- the University of Waterloo, Canada (Scott, Piskorz, Radlein, Czernik; bubbling fluidized bed),

- Laval University, Canada (Roy; vacuum moving bed),

- the University of Nancy, France (Villermaux and Lédé; cyclone)

- the University of Twente, The Netherlands (Van Swaaij, Prins, Wagenaar, Jansse, Venderbosch; rotating cone).


The main technologies for biomass fast pyrolysis that emerged later on, and which have been tested at a significant scale by spin-off companies, were those based on the entrained flow reactor (Egemin), the vacuum moving bed (Pyrovac), the bubbling fluid bed (Dynamotive), the circulating fluid bed (Ensyn), and the rotating cone (BTG). A useful review on the early technolgy development was published by Bridgwater and Peacocke [1]. More recently the ablative reactor technology was tested at pilot scale by a German company called Pytec.
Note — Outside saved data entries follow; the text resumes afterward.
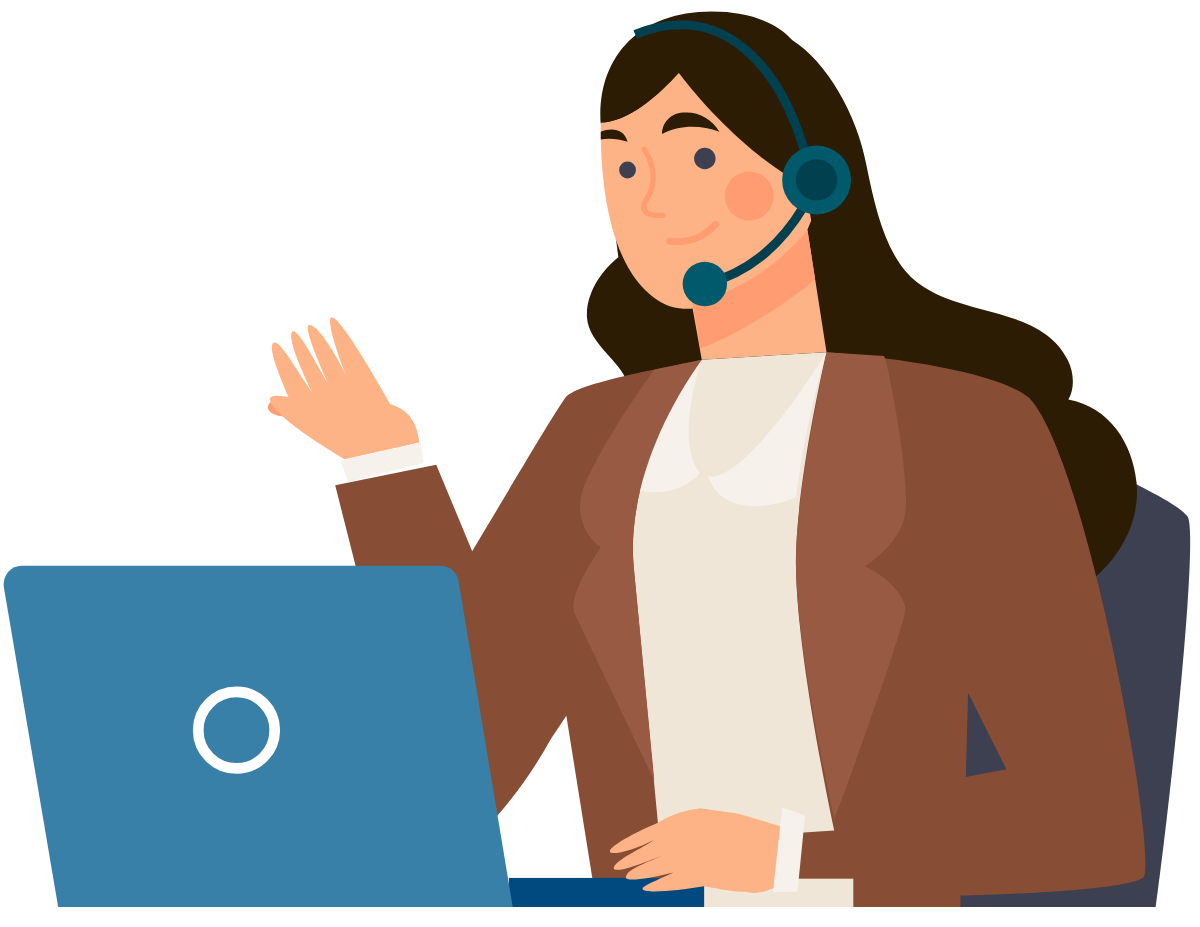
<!DOCTYPE html>
<html lang="en">
<head>
<meta charset="utf-8">
<title>Support Agent at Laptop</title>
<style>
  :root {
    --bg: #ffffff;
    --hair: #2c1c04;
    --skin: #fdb385;
    --skin-shade: #ff9c72;
    --jacket: #884d35;
    --jacket-light: #985a43;
    --blouse: #efe6d7;
    --collar: #f6f1ea;
    --chair: #3d4051;
    --headset: #005a6b;
    --headset-dark: #00404f;
    --laptop: #3880a8;
    --keyboard: #004a80;
    --eye: #3d4051;
    --white: #ffffff;
  }
  html, body { margin: 0; padding: 0; overflow: hidden; background: var(--bg); }
  .stage { width: 1200px; height: 927px; display: block; }
</style>
</head>
<body>
<svg class="stage" viewBox="0 0 1568 1211" width="1200" height="927" role="img" aria-label="Customer support agent with headset waving beside a laptop">
  <g id="chair">
    <path fill="var(--chair)" d="M1430,605 C1500,640 1540,660 1552,675 C1565,700 1535,1000 1510,1185 L1200,1185 L1250,700 Z"/>
  </g>

  <g id="hair-back">
    <path fill="var(--hair)" d="M785,160 C780,80 830,15 930,15 C980,15 1015,30 1035,52 C1080,80 1120,150 1132,215 C1145,280 1160,340 1200,370 C1260,415 1360,400 1395,470 C1405,490 1403,510 1396,522 C1450,532 1480,580 1485,630 C1490,680 1465,725 1430,755 L1320,760 L820,500 C810,470 770,450 767,415 C765,380 790,350 808,336 Z"/>
  </g>

  <g id="face">
    <path fill="var(--skin)" d="M785,170 C785,250 800,370 875,400 C890,405 905,403 905,403 L917,470 L1080,460 L1055,300 L1060,288 L1050,230 C980,190 920,120 887,95 C860,125 820,160 785,160 Z"/>
    <path fill="var(--skin-shade)" d="M905,395 L915,455 C960,440 1030,395 1065,365 L1055,300 C1020,345 960,385 905,395 Z"/>
    <path fill="var(--hair)" d="M785,160 C820,160 860,125 887,95 C920,140 980,200 1030,230 L1040,160 C1000,60 930,30 850,40 C800,60 783,120 785,160 Z"/>
    <path fill="var(--hair)" d="M785,172 C798,167 815,167 820,185 C808,181 795,180 785,182 Z"/>
    <path fill="var(--hair)" d="M865,175 C865,160 877,148 892,147 C912,145 930,155 940,172 C915,163 888,163 865,175 Z"/>
    <circle cx="820" cy="222" r="11" fill="var(--eye)"/>
    <circle cx="921" cy="207" r="14" fill="var(--eye)"/>
    <path fill="none" stroke="var(--skin-shade)" stroke-width="7" stroke-linecap="round" d="M842,195 C855,215 858,240 845,260 C835,275 845,283 866,281"/>
    <path fill="none" stroke="var(--skin-shade)" stroke-width="9" stroke-linecap="round" d="M875,315 C900,318 920,310 935,293"/>
    <circle cx="979" cy="256" r="32" fill="var(--skin-shade)"/>
  </g>

  <g id="jacket">
    <path fill="var(--jacket)" d="M740,518 C760,500 855,483 917,470 L1080,460 C1200,470 1310,490 1345,520 C1420,600 1510,1100 1495,1145 C1480,1165 1260,1170 1255,1170 L1255,1185 L780,1185 L740,935 L720,965 C690,1020 650,1070 620,1095 L560,1000 L480,800 L438,634 L570,607 L617,720 C680,615 730,530 740,518 Z"/>
    <path fill="var(--chair)" d="M1265,905 L1262,1015 L1315,1005 L1295,965 Z"/>
  </g>

  <g id="blouse">
    <path fill="var(--blouse)" d="M917,470 C860,550 820,650 828,740 L862,1100 L1090,1085 C1070,990 1040,830 1040,735 C1040,630 1080,460 1080,460 Z"/>
    <path fill="var(--collar)" d="M917,470 C870,530 840,590 833,640 C870,650 900,635 915,618 C890,590 900,520 917,470 Z"/>
    <path fill="var(--collar)" d="M1080,460 C1030,540 960,630 925,622 C940,665 990,670 1040,650 C1050,570 1070,490 1080,460 Z"/>
    <rect x="920" y="1148" width="195" height="37" fill="var(--blouse)"/>
  </g>

  <g id="lapels">
    <path fill="var(--jacket-light)" d="M855,483 C820,530 770,610 760,645 C752,680 770,705 785,715 C765,745 745,780 750,800 L855,1020 L828,740 C820,650 860,550 917,470 Z"/>
    <path fill="var(--jacket-light)" d="M1080,460 C1070,510 1040,650 1040,735 C1040,830 1075,1000 1090,1070 C1110,1020 1185,810 1183,795 C1180,770 1145,745 1130,740 C1160,720 1180,695 1183,670 C1190,630 1160,470 1155,465 Z"/>
  </g>

  <g id="waving-hand">
    <ellipse cx="372" cy="532" rx="22" ry="12" fill="var(--skin-shade)"/>
    <path fill="var(--skin)" d="M450,600 C430,588 410,575 400,568 C375,550 350,530 353,520 C356,515 370,517 377,519 C365,490 350,455 357,448 C365,442 385,480 408,513 C392,480 375,440 382,433 C390,430 410,470 428,500 C415,470 398,430 403,425 C413,420 440,465 452,490 C440,460 428,422 432,415 C440,408 480,475 510,528 C535,535 545,553 548,578 Z"/>
    <path fill="var(--collar)" d="M445,602 L550,578 L553,605 L455,630 Z"/>
  </g>

  <g id="headset">
    <path fill="none" stroke="var(--headset-dark)" stroke-width="12" d="M830,45 C940,0 1020,80 1055,210"/>
    <path fill="none" stroke="var(--headset-dark)" stroke-width="12" d="M1050,270 C1020,320 980,355 925,370"/>
    <circle cx="1067" cy="235" r="45" fill="var(--headset)"/>
    <circle cx="1067" cy="235" r="27" fill="var(--headset-dark)"/>
    <circle cx="921" cy="371" r="29" fill="var(--headset)"/>
  </g>

  <g id="desk">
    <rect x="665" y="1147" width="255" height="38" fill="var(--keyboard)"/>
  </g>

  <g id="resting-hand">
    <path fill="var(--skin)" d="M860,1075 C880,1062 900,1058 915,1056 L965,1063 L1022,1080 L1012,1160 C995,1167 985,1168 975,1165 C955,1166 935,1160 920,1158 C880,1165 835,1168 840,1160 C845,1155 870,1145 880,1140 C840,1150 815,1152 818,1145 C820,1135 850,1125 865,1118 C830,1132 805,1140 802,1135 C800,1125 840,1108 855,1097 C830,1110 800,1118 797,1113 C795,1105 840,1083 860,1075 Z"/>
    <path fill="var(--collar)" d="M1022,1055 L1052,1065 L1042,1165 L1010,1165 Z"/>
  </g>

  <g id="laptop">
    <path fill="var(--laptop)" d="M28,739 L575,739 C588,739 597,748 599,758 L670,1185 L76,1185 L5,767 C3,752 14,739 28,739 Z"/>
    <circle cx="309" cy="954" r="50" fill="none" stroke="var(--white)" stroke-width="14"/>
  </g>
</svg>
</body>
</html>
During the same time, the Karlsruhe Institute of Technology (KIT) developed and tested the twin-screw reactor technology.

A further description of the fast pyrolysis technology development is provided elswhere, see Fast pyrolysis technologies A more recent review was published in 2010 by Venderbosch and Prins [2].


References

  1. Renewable & Sustainable Energy Reviews, Vol. 4, Issue 1, March 2000
  2. Biofpr 4: 178-208